Just like in any other country in the world, your expenses depend largely on what your lifestyle is and where you live. For example, if you are just renting a house, or if you are living with a group and you have a lot of board mates, these kinds of details affect how much you spend and what’s left of your salary.
Indeed, when you convert what you earn in NZD to Philippines Pesos, your salary is really high. However, if you are using the money you earn in New Zealand in the country anyway, and if you don’t know how to save and have a solid financial plan, then you might just as well be going back to the home country to work.
In addition, if you plan on working in New Zealand, statistics roughly show that you are most likely going to be in Auckland. That’s pretty much because most immigrants tend to go there, and it is the center of commerce in the country.
In Auckland, for example, a one-bedroom apartment is around 300 to 400 NZD, while a 2 bedroom apartment is around 450 to 600 NZD. Also rent is commonly paid on a weekly basis. These values are for weekly pay, and you have to multiply them by 4 if you want to get the monthly pay.
Aside from the weekly rent, landlords also typically ask for advance pay and bond money. Bond money is security for the land lord whenever you don’t pay rent or if you cause any damages in the property you are renting.
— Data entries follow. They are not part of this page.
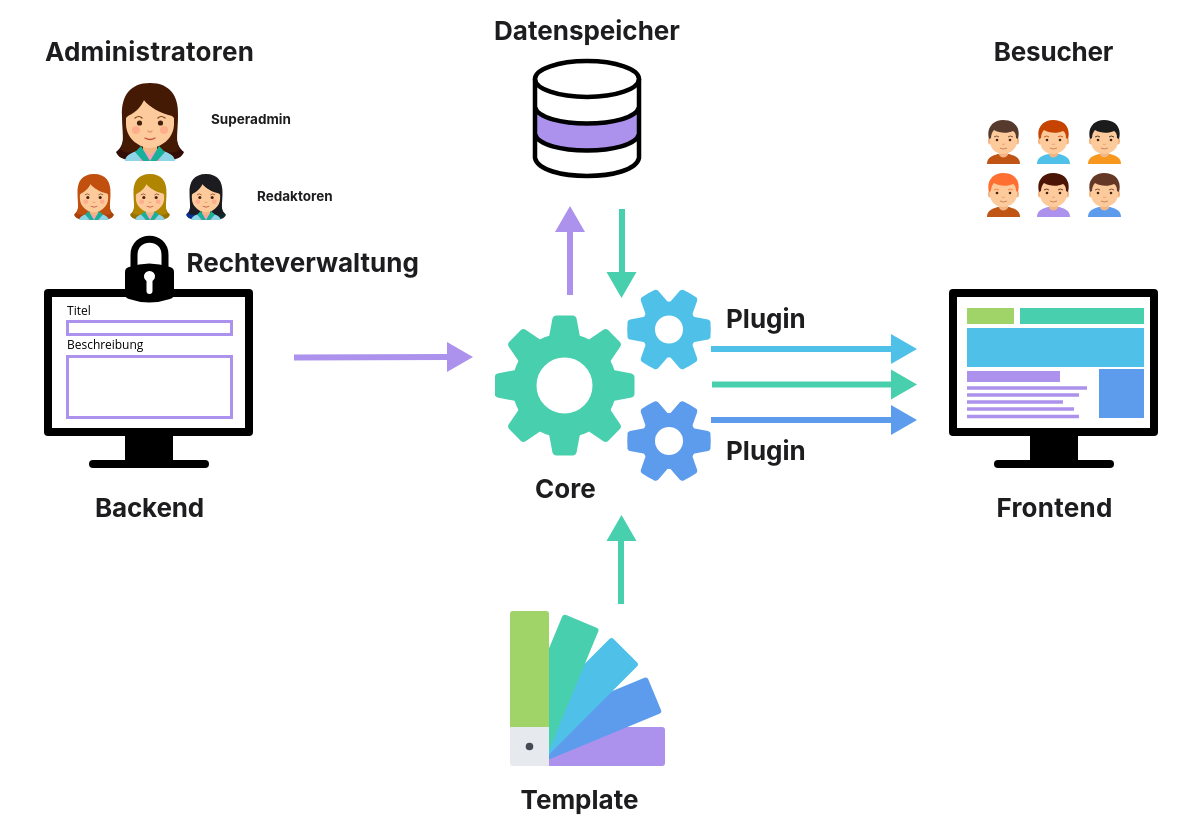
<!DOCTYPE html>
<html lang="de">
<head>
<meta charset="utf-8">
<title>Aufbau eines CMS</title>
<style>
:root {
  --ink: #1d1d1f;
  --purple: #ac92ec;
  --teal: #48cfad;
  --cyan: #4fc1e9;
  --blue: #5d9cec;
  --green: #a0d468;
  --rust: #bf5414;
  --skin: #fdcb9b;
  --skin-shade: #f3b583;
}
* { box-sizing: border-box; margin: 0; padding: 0; }
html, body { width: 1200px; height: 826px; overflow: hidden; background: #fff; }
body { color: var(--ink); font-family: Inter, sans-serif; }
svg { display: block; }
.diagram { position: relative; width: 1200px; height: 826px; overflow: hidden; }
.connections, .symbols { position: absolute; left: 0; top: 0; }
.node { position: absolute; display: flex; flex-direction: column; align-items: center; }
h2 { font-size: 26px; line-height: 32px; font-weight: 650; white-space: nowrap; }
.role { position: absolute; font-size: 13.5px; line-height: 18px; font-weight: 700; }

.admins { left: 44px; top: 36px; width: 211px; }
.admins h2 { letter-spacing: .25px; }
.admins .lead { margin-top: 14.5px; }
.editors { display: flex; gap: 16px; margin-top: 13.5px; }
.superadmin { left: 167px; top: 74px; }
.redaktoren { left: 213px; top: 151px; }

.storage { left: 487px; top: 15px; width: 200px; }
.storage svg { margin-top: 10px; }

.visitors { left: 953px; top: 36px; width: 201px; }
.visitors h2 { letter-spacing: -.2px; }
.crowd { display: grid; grid-template-columns: repeat(3, 33px); gap: 8px 17.5px; margin-top: 52px; }

.rights { left: 125px; top: 235px; flex-direction: row; align-items: flex-start; gap: 12.5px; z-index: 2; }
.rights h2 { margin-top: 12px; }

.workstation { top: 289px; width: 210px; }
.workstation h2 { margin-top: 23px; }
.backend { left: 44px; }
.backend h2 { letter-spacing: -.2px; padding-left: 1px; }
.frontend { left: 949px; }
.frontend h2 { letter-spacing: .25px; padding-left: 1px; }
.form { position: absolute; left: 22px; top: 13px; width: 167px; display: flex; flex-direction: column; font: 12px/18px "Open Sans", sans-serif; color: #000; }
.form span { padding-left: 1px; }
.field { height: 16px; border: 3px solid var(--purple); }
.form .area { height: 64px; margin-top: 1px; }

.system { left: 495px; top: 288px; width: 311px; align-items: flex-start; }
.system h2 { position: absolute; }
.core { left: 40px; top: 185px; }
.plugin-top { left: 231px; top: 15px; }
.plugin-bottom { left: 231px; top: 147px; }

.template { left: 479px; top: 610px; width: 200px; }
.template svg { margin-left: 17px; }
.template h2 { margin-top: 17px; padding-left: 1px; }
</style>
</head>
<body>
<svg class="symbols" width="0" height="0" aria-hidden="true">
  <defs>
    <symbol id="woman" viewBox="0 0 68 78">
      <path fill="var(--tip)" d="M8 46C8 60 5 65 0 69C3 77 14 79 24 74V46Z"/>
      <path fill="var(--tip-right, var(--tip))" d="M60 46C60 60 63 65 68 69C65 77 54 79 44 74V46Z"/>
      <path fill="var(--hair)" d="M34 0C14 0 5 13 6 33C6 48 9 60 4 66C10 71 18 70 23 66H45C50 70 58 71 64 66C59 60 62 48 62 33C63 13 54 0 34 0Z"/>
      <path fill="var(--skin-shade)" d="M27 54H41V68L34 76L27 68Z"/>
      <path fill="#8fd5e8" d="M9 78C10 71 17 69 25 67L34 78L43 67C51 69 58 71 59 78Z"/>
      <path fill="#f9a0b4" d="M26 66L34 72L42 66L44 78H24Z"/>
      <path fill="#18b09a" d="M25 63L34 78H27L19 69ZM43 63L34 78H41L49 69Z"/>
      <path fill="var(--skin)" d="M10 31C18 29 24 23 27 16C34 26 48 30 58 31V41C58 56 44 65 34 65S10 56 10 41Z"/>
      <path fill="var(--hair)" d="M8 37C8 18 17 9 30 11C28 21 21 29 12 33ZM27 13C38 8 60 12 60 37L56 33C44 30 33 25 27 13Z"/>
      <circle cx="20" cy="47" r="4" fill="#ff9c86" opacity=".65"/>
      <circle cx="48" cy="47" r="4" fill="#ff9c86" opacity=".65"/>
      <circle cx="23.5" cy="40" r="2.6" fill="#43210f"/>
      <circle cx="44.5" cy="40" r="2.6" fill="#43210f"/>
      <path fill="none" stroke="#713b1c" stroke-width="1.2" stroke-linecap="round" d="M19 35Q23 32 26 35M42 35Q45 32 49 35"/>
      <path fill="none" stroke="#e39a68" stroke-width="1.4" stroke-linecap="round" d="M32 48Q34 50 36 48"/>
      <path fill="none" stroke="#c55143" stroke-width="1.4" stroke-linecap="round" d="M29 55Q34 58 39 55"/>
    </symbol>
    <symbol id="man" viewBox="0 0 33 45">
      <path fill="var(--shirt)" d="M0 44C0 38 4 36 11 34H22C29 36 33 38 33 44Z"/>
      <path fill="var(--skin-shade)" d="M12 29H21V35Q16 40 12 35Z"/>
      <ellipse cx="3" cy="21" rx="2" ry="3.5" fill="var(--skin-shade)"/>
      <ellipse cx="30" cy="21" rx="2" ry="3.5" fill="var(--skin-shade)"/>
      <path fill="var(--skin)" d="M3 10H30V21C30 29 23 34 16 34S3 29 3 21Z"/>
      <path fill="var(--hair)" d="M2 19C-1 8 6 0 16 0C27 0 34 7 31 19L29 18C29 14 28 12 26 11C20 14 12 13 7 10C5 12 4 15 4 18Z"/>
      <circle cx="10" cy="20" r="1.3" fill="#43210f"/>
      <circle cx="23" cy="20" r="1.3" fill="#43210f"/>
      <path fill="none" stroke="var(--hair)" stroke-width=".8" d="M7 17Q10 15 12 17M21 17Q23 15 26 17"/>
      <path fill="none" stroke="#e39a68" stroke-width=".8" d="M15 24Q16 25 18 24"/>
      <path fill="none" stroke="#c07043" stroke-width=".8" d="M13 28Q16 30 20 28"/>
    </symbol>
    <symbol id="monitor" viewBox="0 0 210 180">
      <path d="M81 146H129V172H81Z"/>
      <rect x="45" y="171" width="120" height="8" rx="4"/>
      <rect width="209" height="147" rx="4"/>
      <rect x="8" y="8" width="193" height="131" fill="#fff"/>
    </symbol>
    <path id="arrow-head" d="M0 -15L26 0L0 15Z"/>
    <path id="core-tooth" d="M-16 -46L-12 -67Q-11 -70 -8 -70H8Q11 -70 12 -67L16 -46Z"/>
    <path id="plugin-tooth" d="M-13 -23L-10 -39Q-9 -42 -6 -41.5Q0 -42 6 -41.5Q9 -42 10 -39L13 -23Z"/>
    <g id="plugin-gear">
      <circle r="21" fill="none" stroke="currentColor" stroke-width="14"/>
      <g fill="currentColor">
        <use href="#plugin-tooth" transform="rotate(30)"/>
        <use href="#plugin-tooth" transform="rotate(90)"/>
        <use href="#plugin-tooth" transform="rotate(150)"/>
        <use href="#plugin-tooth" transform="rotate(210)"/>
        <use href="#plugin-tooth" transform="rotate(270)"/>
        <use href="#plugin-tooth" transform="rotate(330)"/>
      </g>
    </g>
    <rect id="swatch" x="-19.5" y="-135.5" width="39" height="136" rx="3"/>
  </defs>
</svg>

<main class="diagram">
  <svg class="connections" width="1200" height="826" viewBox="0 0 1200 826" stroke-width="6" aria-hidden="true">
    <g stroke="var(--purple)" fill="var(--purple)">
      <path d="M294 357.5L448 357"/><use href="#arrow-head" x="447" y="357" stroke="none"/>
      <path d="M570 295V230"/><use href="#arrow-head" transform="translate(570 232) rotate(-90)" stroke="none"/>
    </g>
    <g stroke="var(--teal)" fill="var(--teal)">
      <path d="M622 209V273"/><use href="#arrow-head" transform="translate(621.5 272) rotate(90)" stroke="none"/>
      <path d="M712 384.5H892"/><use href="#arrow-head" x="891" y="384.5" stroke="none"/>
      <path d="M621 604V540"/><use href="#arrow-head" transform="translate(621.5 541) rotate(-90)" stroke="none"/>
    </g>
    <g stroke="var(--cyan)" fill="var(--cyan)"><path d="M711 349H892"/><use href="#arrow-head" x="891" y="349" stroke="none"/></g>
    <g stroke="var(--blue)" fill="var(--blue)"><path d="M711 420H892"/><use href="#arrow-head" x="891" y="420" stroke="none"/></g>
  </svg>

  <section class="node admins">
    <h2>Administratoren</h2>
    <svg class="lead" width="68" height="78" style="--hair:#451a04;--tip:#330d04"><use href="#woman"/></svg>
    <div class="editors">
      <svg width="40" height="46" style="--hair:#c1500f;--tip:#a8410c"><use href="#woman"/></svg>
      <svg width="40" height="46" style="--hair:#b08500;--tip:#977100"><use href="#woman"/></svg>
      <svg width="40" height="46" style="--hair:#1c1c20;--tip:#07308f;--tip-right:#0f2a2e"><use href="#woman"/></svg>
    </div>
    <p class="role superadmin">Superadmin</p>
    <p class="role redaktoren">Redaktoren</p>
  </section>

  <section class="node storage">
    <h2>Datenspeicher</h2>
    <svg width="110" height="122" viewBox="0 0 110 122" aria-hidden="true">
      <path fill="var(--purple)" d="M3 50C8 72 102 72 107 50V77C102 99 8 99 3 77Z"/>
      <g fill="none" stroke="#000" stroke-width="4.5">
        <ellipse cx="55" cy="22" rx="52" ry="18"/>
        <path d="M3 22V101C8 125 102 125 107 101V22M3 50C8 72 102 72 107 50M3 77C8 99 102 99 107 77"/>
      </g>
    </svg>
  </section>

  <section class="node visitors">
    <h2>Besucher</h2>
    <div class="crowd">
      <svg width="33" height="45" style="--hair:#573a2e;--shirt:var(--rust)"><use href="#man"/></svg>
      <svg width="33" height="45" style="--hair:#c74300;--shirt:var(--cyan)"><use href="#man"/></svg>
      <svg width="33" height="45" style="--hair:#1b1b1b;--shirt:#f7971e"><use href="#man"/></svg>
      <svg width="33" height="45" style="--hair:#ff6f31;--shirt:var(--rust)"><use href="#man"/></svg>
      <svg width="33" height="45" style="--hair:#4b1505;--shirt:var(--purple)"><use href="#man"/></svg>
      <svg width="33" height="45" style="--hair:#653725;--shirt:var(--blue)"><use href="#man"/></svg>
    </div>
  </section>

  <section class="node rights">
    <svg width="49" height="68" viewBox="0 0 49 68" aria-hidden="true">
      <path fill="none" stroke="#000" stroke-width="7" d="M9 36V20C9 -1 40 -1 40 20V36"/>
      <path d="M0 37Q0 33 4 32Q24 25 45 32Q49 33 49 37V59Q49 63 45 64Q24 71 4 64Q0 63 0 59Z"/>
      <path fill="#fff" d="M21.5 46A5.5 5.5 0 1 1 27.5 46V56Q27.5 59 24.5 59T21.5 56Z"/>
    </svg>
    <h2>Rechteverwaltung</h2>
  </section>

  <section class="node workstation backend">
    <svg width="210" height="180" aria-hidden="true"><use href="#monitor"/></svg>
    <div class="form">
      <span>Titel</span>
      <div class="field"></div>
      <span>Beschreibung</span>
      <div class="field area"></div>
    </div>
    <h2>Backend</h2>
  </section>

  <section class="node system">
    <svg width="217" height="194" viewBox="0 0 217 194" aria-hidden="true">
      <g transform="translate(69.5 97.5)" fill="var(--teal)">
        <circle r="40" fill="none" stroke="var(--teal)" stroke-width="24"/>
        <use href="#core-tooth"/>
        <use href="#core-tooth" transform="rotate(45)"/>
        <use href="#core-tooth" transform="rotate(90)"/>
        <use href="#core-tooth" transform="rotate(135)"/>
        <use href="#core-tooth" transform="rotate(180)"/>
        <use href="#core-tooth" transform="rotate(225)"/>
        <use href="#core-tooth" transform="rotate(270)"/>
        <use href="#core-tooth" transform="rotate(315)"/>
      </g>
      <use href="#plugin-gear" x="174" y="41.5" color="var(--cyan)"/>
      <use href="#plugin-gear" x="174" y="153" color="var(--blue)"/>
    </svg>
    <h2 class="plugin-top">Plugin</h2>
    <h2 class="plugin-bottom">Plugin</h2>
    <h2 class="core">Core</h2>
  </section>

  <section class="node workstation frontend">
    <svg width="210" height="180" viewBox="0 0 210 180" aria-hidden="true">
      <use href="#monitor" width="210" height="180"/>
      <rect x="18" y="19" width="47" height="16" fill="var(--green)"/>
      <rect x="71" y="19" width="124" height="16" fill="var(--teal)"/>
      <rect x="18" y="39" width="177" height="39" fill="var(--cyan)"/>
      <rect x="150" y="80" width="45" height="49" fill="var(--blue)"/>
      <rect x="18" y="82" width="93" height="11" fill="var(--purple)"/>
      <path stroke="var(--purple)" stroke-width="3.5" d="M18 99H138M18 106H130M18 113H114M18 120H125M18 127.5H130"/>
    </svg>
    <h2>Frontend</h2>
  </section>

  <section class="node template">
    <svg width="157" height="157" viewBox="509 610 157 157" aria-hidden="true">
      <g transform="translate(529.5 746.5)">
        <use href="#swatch" transform="rotate(90)" fill="var(--purple)"/>
        <use href="#swatch" transform="rotate(67.5)" fill="var(--blue)"/>
        <use href="#swatch" transform="rotate(45)" fill="var(--cyan)"/>
        <use href="#swatch" transform="rotate(22.5)" fill="var(--teal)"/>
        <use href="#swatch" fill="var(--green)"/>
        <path fill="#e6e9ed" d="M-19.5 -19.5H19.5V19.5H-16.5Q-19.5 19.5 -19.5 16.5Z"/>
        <circle r="3.8" fill="#434a54"/>
      </g>
    </svg>
    <h2>Template</h2>
  </section>
</main>
</body>
</html>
There are other fees as well.
Another common way of staying in New Zealand is through flatting. By flatting, you can save money because you are sharing a property with more people. You can live with your work mates, friends, or even strangers.
Transportation is also another expense that you need to consider. Public transportation includes rail services, and buses, but public transport is limited so most Kiwis prefer to buy a car. One bus ride within the center of Auckland is around 55 cents with a special public transportation card, or a dollar with cash.
There you have it. If you want to be a factory worker in New Zealand, note that while the work hours are high, the salary is also really high, and you are well compensated for all your hard work.